Today and tomorrow will feel more like early spring rather than winter with temperatures in the 50s for southwest Michigan. Chances of rain move in for later this afternoon and continue through Friday night before the passage of a cold front which will drop our temperatures back closer to normal by February standards.
1925: A four-day warm spell with highs over 50 degrees across southwest Lower Michigan peaks with a record high of 60 degrees at Grand Rapids.
On February 8, 1900, the daytime temperature rose to 63 degrees in Saginaw, which is 34 degrees above average.
U.S.A and Global Events for February 8th:
1956: From February 1-8, heavy snow fell over the Panhandle of Texas. Snowfall amounts include 43 inches in Vega, 24 inches in Hereford, and 14 inches in Amarillo. The storm caused 23 deaths and numerous injuries. It snowed continuously for 92 hours in some locations.
1968: The highest 1-day snow at the Savannah Airport in South Carolina occurred on this date when 3.6 inches of snow fell. Records began in 1871.
1989: Mammoth traffic jams in the Los Angeles area as freak snow struck California.

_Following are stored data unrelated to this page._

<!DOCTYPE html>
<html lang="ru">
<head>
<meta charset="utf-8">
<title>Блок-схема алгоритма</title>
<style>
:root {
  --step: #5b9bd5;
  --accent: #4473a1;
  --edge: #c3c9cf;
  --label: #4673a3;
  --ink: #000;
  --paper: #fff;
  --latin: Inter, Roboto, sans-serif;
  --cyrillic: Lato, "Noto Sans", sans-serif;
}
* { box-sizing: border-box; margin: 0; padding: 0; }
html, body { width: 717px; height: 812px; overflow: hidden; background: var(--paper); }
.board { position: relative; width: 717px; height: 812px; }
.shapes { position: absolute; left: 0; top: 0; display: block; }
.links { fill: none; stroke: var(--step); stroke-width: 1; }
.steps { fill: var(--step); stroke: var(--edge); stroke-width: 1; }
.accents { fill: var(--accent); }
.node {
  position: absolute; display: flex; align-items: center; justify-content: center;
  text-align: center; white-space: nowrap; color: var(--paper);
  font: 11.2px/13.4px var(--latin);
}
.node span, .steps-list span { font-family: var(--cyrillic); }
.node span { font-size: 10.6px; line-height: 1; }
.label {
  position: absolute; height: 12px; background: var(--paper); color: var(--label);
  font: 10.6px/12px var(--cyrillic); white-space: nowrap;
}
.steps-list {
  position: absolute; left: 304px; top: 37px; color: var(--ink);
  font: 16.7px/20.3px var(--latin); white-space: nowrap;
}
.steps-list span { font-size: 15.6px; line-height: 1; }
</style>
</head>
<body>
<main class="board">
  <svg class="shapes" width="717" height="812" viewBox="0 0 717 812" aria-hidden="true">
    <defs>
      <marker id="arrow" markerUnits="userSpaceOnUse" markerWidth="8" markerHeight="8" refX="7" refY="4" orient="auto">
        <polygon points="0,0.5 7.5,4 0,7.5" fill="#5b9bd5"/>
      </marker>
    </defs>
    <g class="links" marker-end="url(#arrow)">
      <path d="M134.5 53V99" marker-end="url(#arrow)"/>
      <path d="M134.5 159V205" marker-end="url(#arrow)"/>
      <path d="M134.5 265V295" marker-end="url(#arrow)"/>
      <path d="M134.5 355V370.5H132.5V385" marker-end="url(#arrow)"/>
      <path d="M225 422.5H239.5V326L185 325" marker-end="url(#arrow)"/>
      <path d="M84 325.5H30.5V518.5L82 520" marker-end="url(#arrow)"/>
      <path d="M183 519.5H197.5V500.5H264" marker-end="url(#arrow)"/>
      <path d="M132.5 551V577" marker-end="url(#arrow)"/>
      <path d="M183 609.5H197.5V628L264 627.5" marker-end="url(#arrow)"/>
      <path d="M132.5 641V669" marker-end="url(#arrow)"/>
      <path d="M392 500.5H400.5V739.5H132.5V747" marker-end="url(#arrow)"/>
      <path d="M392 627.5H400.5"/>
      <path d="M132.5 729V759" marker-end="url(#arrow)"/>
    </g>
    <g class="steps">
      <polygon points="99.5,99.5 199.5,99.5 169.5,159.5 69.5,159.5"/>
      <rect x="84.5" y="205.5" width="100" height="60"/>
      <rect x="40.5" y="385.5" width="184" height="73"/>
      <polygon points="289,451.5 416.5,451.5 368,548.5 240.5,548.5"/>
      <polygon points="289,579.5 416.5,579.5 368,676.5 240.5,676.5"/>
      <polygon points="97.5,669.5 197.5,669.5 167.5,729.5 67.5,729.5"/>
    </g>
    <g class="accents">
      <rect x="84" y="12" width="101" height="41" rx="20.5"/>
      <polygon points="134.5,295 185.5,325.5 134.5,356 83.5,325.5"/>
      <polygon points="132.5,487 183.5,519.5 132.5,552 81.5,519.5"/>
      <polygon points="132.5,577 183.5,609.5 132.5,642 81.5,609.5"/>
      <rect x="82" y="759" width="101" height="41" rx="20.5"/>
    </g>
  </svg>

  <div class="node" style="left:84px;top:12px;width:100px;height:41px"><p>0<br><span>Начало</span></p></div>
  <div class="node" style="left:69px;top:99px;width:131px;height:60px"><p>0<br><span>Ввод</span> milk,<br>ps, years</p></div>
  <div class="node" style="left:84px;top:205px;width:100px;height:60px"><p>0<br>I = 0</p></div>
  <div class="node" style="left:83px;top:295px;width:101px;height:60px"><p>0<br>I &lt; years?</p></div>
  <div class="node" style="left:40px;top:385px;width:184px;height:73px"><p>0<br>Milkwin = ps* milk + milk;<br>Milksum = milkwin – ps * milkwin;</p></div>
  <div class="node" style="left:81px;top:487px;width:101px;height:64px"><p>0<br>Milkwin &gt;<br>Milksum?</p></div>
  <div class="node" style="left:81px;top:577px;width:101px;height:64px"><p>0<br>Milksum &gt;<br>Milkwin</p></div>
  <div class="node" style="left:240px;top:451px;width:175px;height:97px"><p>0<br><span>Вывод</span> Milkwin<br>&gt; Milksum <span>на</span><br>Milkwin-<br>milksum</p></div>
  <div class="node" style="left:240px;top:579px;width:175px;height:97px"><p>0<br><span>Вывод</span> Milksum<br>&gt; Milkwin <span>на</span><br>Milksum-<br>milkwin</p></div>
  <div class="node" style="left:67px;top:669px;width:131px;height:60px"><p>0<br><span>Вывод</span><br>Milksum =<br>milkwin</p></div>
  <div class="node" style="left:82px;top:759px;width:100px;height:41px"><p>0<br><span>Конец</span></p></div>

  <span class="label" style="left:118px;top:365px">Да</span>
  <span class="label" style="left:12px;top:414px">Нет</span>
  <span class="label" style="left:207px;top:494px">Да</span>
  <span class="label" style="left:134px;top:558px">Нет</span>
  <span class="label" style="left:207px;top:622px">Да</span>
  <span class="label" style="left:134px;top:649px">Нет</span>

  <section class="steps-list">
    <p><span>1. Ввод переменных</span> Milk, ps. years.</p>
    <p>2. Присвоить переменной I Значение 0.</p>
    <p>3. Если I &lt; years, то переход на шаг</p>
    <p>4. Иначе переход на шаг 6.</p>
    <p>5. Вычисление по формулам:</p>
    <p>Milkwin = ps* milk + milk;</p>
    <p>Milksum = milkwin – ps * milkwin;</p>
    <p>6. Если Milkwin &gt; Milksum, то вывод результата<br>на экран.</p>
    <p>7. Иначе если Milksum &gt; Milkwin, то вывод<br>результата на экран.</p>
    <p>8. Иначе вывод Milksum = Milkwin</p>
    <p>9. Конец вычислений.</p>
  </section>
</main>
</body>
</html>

The snow was reported from the beaches of Malibu to the desert around Palm Springs.
The Akron Beacon Journal Akron, Ohio 09 Feb 1989, Thu • Page 3
2005: Snow falls on the Jordanian capital and surrounding regions, blocking roads and closing schools. Parts of northern Iran and Tehran were paralyzed after being hit by several days of record snowfall, with dozens of flights canceled and critical roads also cut off.

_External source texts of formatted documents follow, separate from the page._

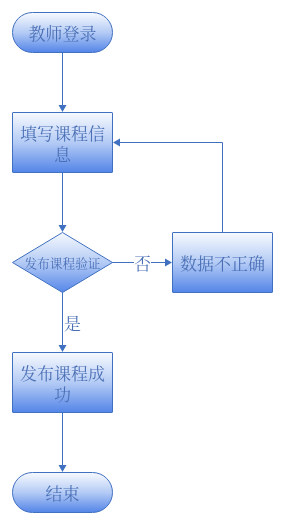
<!DOCTYPE html>
<html lang="zh-CN">
<head>
<meta charset="utf-8">
<title>发布课程流程图</title>
<style>
:root {
  --line: #4070c0;
  --fill-top: #f6f9fe;
  --fill-mid: #b4cbf5;
  --fill-end: #5586e8;
  --text: #4a6fb5;
  --paper: #ffffff;
}
* { box-sizing: border-box; }
html, body { margin: 0; overflow: hidden; background: var(--paper); }
.flowchart {
  position: relative;
  width: 285px;
  height: 525px;
  overflow: hidden;
  background: var(--paper);
  color: var(--text);
  font: 17px/21px "Noto Serif CJK SC", "Noto Serif CJK JP", serif;
}
.connectors { position: absolute; left: 0; top: 0; }
.connectors path { fill: none; stroke: var(--line); stroke-width: 1; }
.connectors .arrowhead { fill: var(--line); stroke: none; }
.connectors .diamond { fill: url(#node-fill); stroke: var(--line); }
.node {
  position: absolute;
  left: 12px;
  width: 101px;
  height: 61px;
  display: flex;
  align-items: center;
  justify-content: center;
  text-align: center;
  white-space: nowrap;
  border: 1px solid var(--line);
  background: linear-gradient(var(--fill-top), var(--fill-mid) 50%, var(--fill-end));
}
.terminal { height: 41px; border-radius: 21px; }
.process { border-radius: 1px; }
.decision { border: 0; background: none; font-size: 12.7px; }
.login { top: 12px; }
.fill-in { top: 112px; }
.verify { top: 232px; }
.invalid { left: 172px; top: 232px; }
.success { top: 352px; }
.finish { top: 472px; }
.branch { position: absolute; width: 17px; text-align: center; background: var(--paper); }
.no { left: 134px; top: 252px; }
.yes { left: 64px; top: 312px; }
</style>
</head>
<body>
<main class="flowchart">
  <svg class="connectors" width="285" height="525" viewBox="0 0 285 525" aria-hidden="true">
    <defs>
      <linearGradient id="node-fill" x1="0" y1="0" x2="0" y2="1">
        <stop offset="0" stop-color="#f6f9fe"/>
        <stop offset=".5" stop-color="#b4cbf5"/>
        <stop offset="1" stop-color="#5586e8"/>
      </linearGradient>
      <path id="arrow" class="arrowhead" d="M0 0L-4 -7H4Z"/>
    </defs>
    <path d="M62.5 53V106M62.5 173V226M62.5 292V346M62.5 413V466"/>
    <path d="M112 262.5H166M222.5 232V142.5H119"/>
    <use href="#arrow" x="62.5" y="112"/>
    <use href="#arrow" x="62.5" y="232"/>
    <use href="#arrow" x="62.5" y="352"/>
    <use href="#arrow" x="62.5" y="472"/>
    <use href="#arrow" transform="translate(172 262.5) rotate(-90)"/>
    <use href="#arrow" transform="translate(113 142.5) rotate(90)"/>
    <polygon class="diamond" points="62.5,232.5 112.5,262.5 62.5,292.5 12.5,262.5"/>
  </svg>

  <div class="node terminal login">教师登录</div>
  <div class="node process fill-in">填写课程信<br>息</div>
  <div class="node decision verify">发布课程验证</div>
  <div class="node process invalid">数据不正确</div>
  <div class="node process success">发布课程成<br>功</div>
  <div class="node terminal finish">结束</div>

  <span class="branch no">否</span>
  <span class="branch yes">是</span>
</main>
</body>
</html>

2013: A nor’easter produced heavy snowfall over the New England states. In Boston, Massachusetts, total snowfall reached 24.9 inches, the fifth-highest total ever recorded in the city. New York City officially recorded 11.4 inches of snow at Central Park, and Portland, Maine, set a record of 31.9 inches. Hamden, Connecticut, recorded the highest snowfall of the storm at 40 inches.
- Unseasonably Warm; Showers Late This Afternoon/Tonight It will be unseasonably mild today with high temperatures reaching the mid to upper 50s in a strengthening southerly flow warm air advection regime. However we will most likely fall short of record high temps given extensive cloud cover. It is also noted that record highs for most climo sites are into the lower 60s. It is unlikely that high temps will be that mild today. The 00Z HREF and consensus blend of most higher res guidance suggests that light rain showers will gradually move in from the west late this afternoon and more so for this evening. We have added mention of isolated convection to the forecast for this evening given steep mid level lapse rates. Potential for a few thunderstorms this evening is supported by the 00Z HREF. Our convective potential is mitigated by weak instability and timing. Timing for convection is more favorable off to our west across southern WI/northern IL. Nevertheless we expect at least isolated evening convection across portions of our area. It still looks we have a better chance for some record high temps Friday with the help of some sun in the wake of the departing shortwave. Record high temps Friday are also several degrees lower than today. The relatively best chc for some record high temps will be inland from Lake MI and mainly near to east of US-131. - Chances for Rain and Snow This Weekend into Next Week There are a few chances for precipitation this weekend into next week. The first is for Friday night into Saturday with a shortwave trough advecting through the area. There is a decent amount of frontogenesis both the in the low and mid levels as the front moves through early Saturday morning. Precipitation will largely be rain, but areas along US-10 could see some light snow, but chances are lower for precipitation in this region (around 20 percent). Farther south there could be an isolated rumble of thunder as there could be enough instability. - Temperatures Trend Back to Normal Behind the front we move more into northwest flow allowing for various shortwaves to track in from the north. This will also bring cooler, more seasonable air with highs in the 30s and lows in the 20s. That being said, any precipitation that is seen next week looks to be in the form of snow. A low pressure system tracks south of the area Monday with the precipitation shield clipping the area at this time. A shift north would increase chances, while a shift south would decrease and potentially eliminate any chances for accumulating snow. There is a decent spread in the ensemble members that show this with a large spread in snowfall amounts.